Sean Wolff is a student in this space, originally majoring in English with a focus on creative writing at Stockton University. He then transferred to Rowan during the COVID-19 pandemic. He remained an English major but picked up a minor in writing arts. He is now in Rowan’s MA in writing program.
Originally starting by writing songs throughout his childhood, Wolff mostly writes poetry.
“I was never really that great of a singer… so I think I just sort of naturally gravitated towards poetry. I love the way the words sound… how you can, you know, completely connect with another person just through the words that you write. So that’s what really got me into poetry,” said Wolff.
Though Wolff has been writing for most of his life, he started seriously writing poetry around the same time he had to pick a major, around age 18. “I think I really started to read like actual poets like Emily Dickinson, and Walt Whitman. I had to pick a major, so I was like, alright, I like writing, so I kind of just went that route,” said Wolff.
Wolff has always arranged his poems into unofficial collections, grouping poems together based on theme, mood, and content. He has sent out one chapbook of about 20 poems for publication, which is a tribute to Emily Dickinson in its emphasis on nature and finding meaning in life.
Currently, Wolff is working on a collection of poetry titled “Edge of the Avenue.” Poems in the collection will all focus on being queer while living in suburbia and the specific struggles that come along with being LGBT in that particular environment.
“I wanted to write a collection that was a love letter to the tri-state area. I was born in PA, but I’ve always just been in this area. I wanted to have a grounded setting, and it’s something that not just people from the tri-state area can relate to, so people from like, all over could relate to. So, I grounded the collection by focusing on suburbia,” said Wolff.
The collection will be shown at the symposium the writing arts program has planned for May of next year. He will read and present the collection at the event. After that, he hopes to get the collection officially published.
Wolff pairs his poetry with photography, which gives the writing more context and serves as a visual element that can break up the text.
“I do photography a lot as well… I kind of casually do photography. I definitely take poetry a little bit more seriously, but it’s something that’s always interested me,” said Wolff.
Wolff plans to become a professor and is gaining experience through the MA program as an adjunct professor.

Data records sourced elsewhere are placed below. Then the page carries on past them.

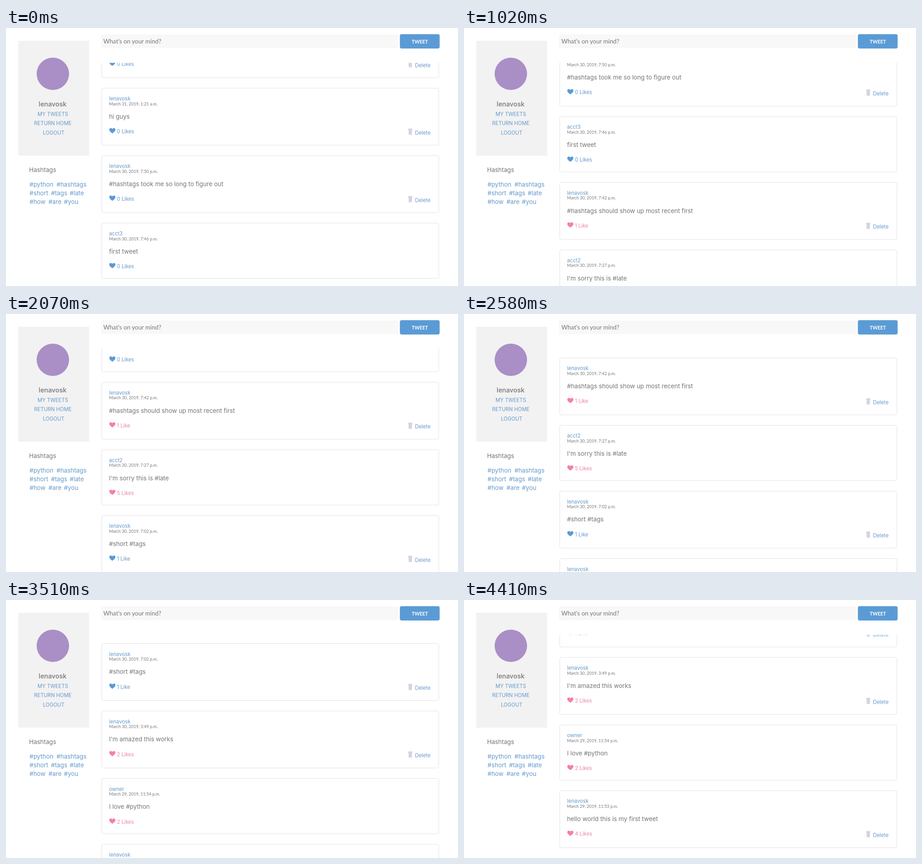
Write an HTML page that moves like this. It is 989 px wide and 566 px high and loops after 4440 ms.

```html
<!DOCTYPE html>
<html lang="en">
<head>
<meta charset="utf-8">
<title>Message feed</title>
<style>
  html, body { margin: 0; width: 100%; height: 100%; overflow: hidden; background: #fff; }
  svg { display: block; font: 13.3px Inter, sans-serif; fill: #757575; }
  .blue { fill: #5b9bd5; }
  .pink { fill: #f57fab; }
  text.blue { fill: #6499cc; }
  text.pink { fill: #ea83ab; }
  .small { font-size: 11.2px; }
  .date { font: 9.2px Lato, sans-serif; }
  .mid { text-anchor: middle; }
  .card { fill: #fff; stroke: #e1e2e5; }
  .bin { fill: #eeeff5; stroke: #b9bdce; stroke-width: .8; }
</style>
</head>
<body>
<svg width="989" height="566" viewBox="0 0 989 566">
  <clipPath id="view"><rect x="200" y="76.4" width="760" height="490"/></clipPath>
  <rect x="27" y="28" width="155" height="252" fill="#f2f2f2"/>
  <circle cx="102.5" cy="100.5" r="35.5" fill="#a98fc6"/>
  <g id="side"></g>
  <rect x="208" y="14" width="650" height="30" fill="#f8f8f8"/>
  <text x="213" y="34" style="font: 13.3px Lato, sans-serif">What's on your mind?</text>
  <rect class="blue" x="861.8" y="13.6" width="87" height="31.4" rx="4"/>
  <text class="mid" x="905.5" y="33.5" fill="#fff" style="font: bold 10.5px Lato, sans-serif">TWEET</text>
  <g clip-path="url(#view)"><g id="feed"></g></g>
</svg>
<script>
const LOOP = 4440, STEP = 30;
const ME = 'lenavosk';

// author, date, message, likes, liked by me
const posts = [
  [ME, '', '', 0, false],
  [ME, 'March 31, 2019, 1:21 a.m.', 'hi guys', 0, false],
  [ME, 'March 30, 2019, 7:50 p.m.', '#hashtags took me so long to figure out', 0, false],
  ['acct3', 'March 30, 2019, 7:46 p.m.', 'first tweet', 0, false],
  [ME, 'March 30, 2019, 7:42 p.m.', '#hashtags should show up most recent first', 1, true],
  ['acct2', 'March 30, 2019, 7:27 p.m.', "I'm sorry this is #late", 5, true],
  [ME, 'March 30, 2019, 7:02 p.m.', '#short #tags', 1, false],
  [ME, 'March 30, 2019, 3:49 p.m.', "I'm amazed this works", 2, true],
  ['owner', 'March 29, 2019, 11:54 p.m.', 'I love #python', 2, true],
  [ME, 'March 29, 2019, 11:53 p.m.', 'hello world this is my first tweet', 4, true]
];

const text = (x, y, str, cls = '') => `<text x="${x}" y="${y}" class="${cls}">${str}</text>`;

const heart = (x, y, cls) =>
  `<path class="${cls}" transform="translate(${x} ${y})" d="M6.7 11.6
   C4.5 9.8 0 7.3 0 3.5C0 -.5 5 -1.2 6.7 2.2C8.4 -1.2 13.4 -.5 13.4 3.5C13.4 7.3 8.9 9.8 6.7 11.6Z"/>`;

const bin = (x, y) =>
  `<path class="bin" transform="translate(${x} ${y})" d="M.4 2.4V.6H8.2V2.4ZM1.1 2.8H7.5L7.2 13H1.4Z
   M3 4V11.8M4.3 4V11.8M5.6 4V11.8"/>`;

function card([author, date, message, likes, liked], top) {
  const own = author === ME, color = liked ? 'pink' : 'blue';
  return `<g transform="translate(0 ${top})">
    <rect class="card" x="209.5" y="0" width="737.5" height="${own ? 125 : 121.3}" rx="3"/>` +
    text(225.5, 27, author, 'blue small') +
    text(225.5, 37.7, date, 'date') +
    text(225.5, 66.9, message) +
    heart(226, 87.6, color) +
    text(242.7, 99, `${likes} Like${likes === 1 ? '' : 's'}`, color + ' small') +
    (own ? bin(880.3, 88.6) + text(895, 101.6, 'Delete', 'blue small') : '') + '</g>';
}

let nextTop = -16;
const feed = document.getElementById('feed');
feed.innerHTML = posts.map(post => {
  const html = card(post, nextTop);
  nextTop += post[0] === ME ? 148 : 144.3;
  return html;
}).join('');

const tagRows = [
  [[51.5, '#python'], [110.5, '#hashtags']],
  [[51.5, '#short'], [98.5, '#tags'], [139.5, '#late']],
  [[51.5, '#how'], [93, '#are'], [126.8, '#you']]
];
document.getElementById('side').innerHTML =
  `<text class="mid" x="102" y="172" font-size="14.3" font-weight="500">${ME}</text>` +
  text(102.5, 192.7, 'MY TWEETS', 'blue small mid') +
  text(102.5, 213.4, 'RETURN HOME', 'blue small mid') +
  text(104.3, 233.9, 'LOGOUT', 'blue small mid') +
  text(50.5, 316.2, 'Hashtags') +
  tagRows.map((row, i) => row.map(([x, tag]) => text(x, 347.6 + i * 19.4, tag, 'blue')).join('')).join('');

// Scroll position over time: [ms, px], joined by a monotone cubic
const path = [[60, 0], [570, 93.5], [1500, 366.6], [2580, 476], [3030, 638.3], [3510, 769], [4350, 886.5]];
const rate = i => (path[i + 1][1] - path[i][1]) / (path[i + 1][0] - path[i][0]);
const slopes = path.map((_, i) => {
  if (i === 0 || i === path.length - 1) return 0;
  const a = rate(i - 1), b = rate(i);
  return 2 * a * b / (a + b);
});

function scrollAt(t) {
  const last = path.length - 1;
  if (t <= path[0][0]) return 0;
  if (t >= path[last][0]) return path[last][1];
  const i = path.findIndex(p => p[0] > t) - 1;
  const [t0, y0] = path[i], [t1, y1] = path[i + 1];
  const d = t1 - t0, u = (t - t0) / d, v = 1 - u;
  return y0 * v * v * (1 + 2 * u) + y1 * u * u * (3 - 2 * u) +
    d * u * v * (slopes[i] * v - slopes[i + 1] * u);
}

function draw() {
  const t = Math.floor(performance.now() % LOOP / STEP) * STEP;
  feed.setAttribute('transform', `translate(0 ${-scrollAt(t).toFixed(2)})`);
  requestAnimationFrame(draw);
}
draw();
</script>
</body>
</html>
```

“When it comes to, sort of my teaching philosophy and how I grade, I really look at how much the student has grown and improved throughout the semester, in the work they put in the revision and everything. That’s what I tried to emphasize as a professor, really,” said Wolff.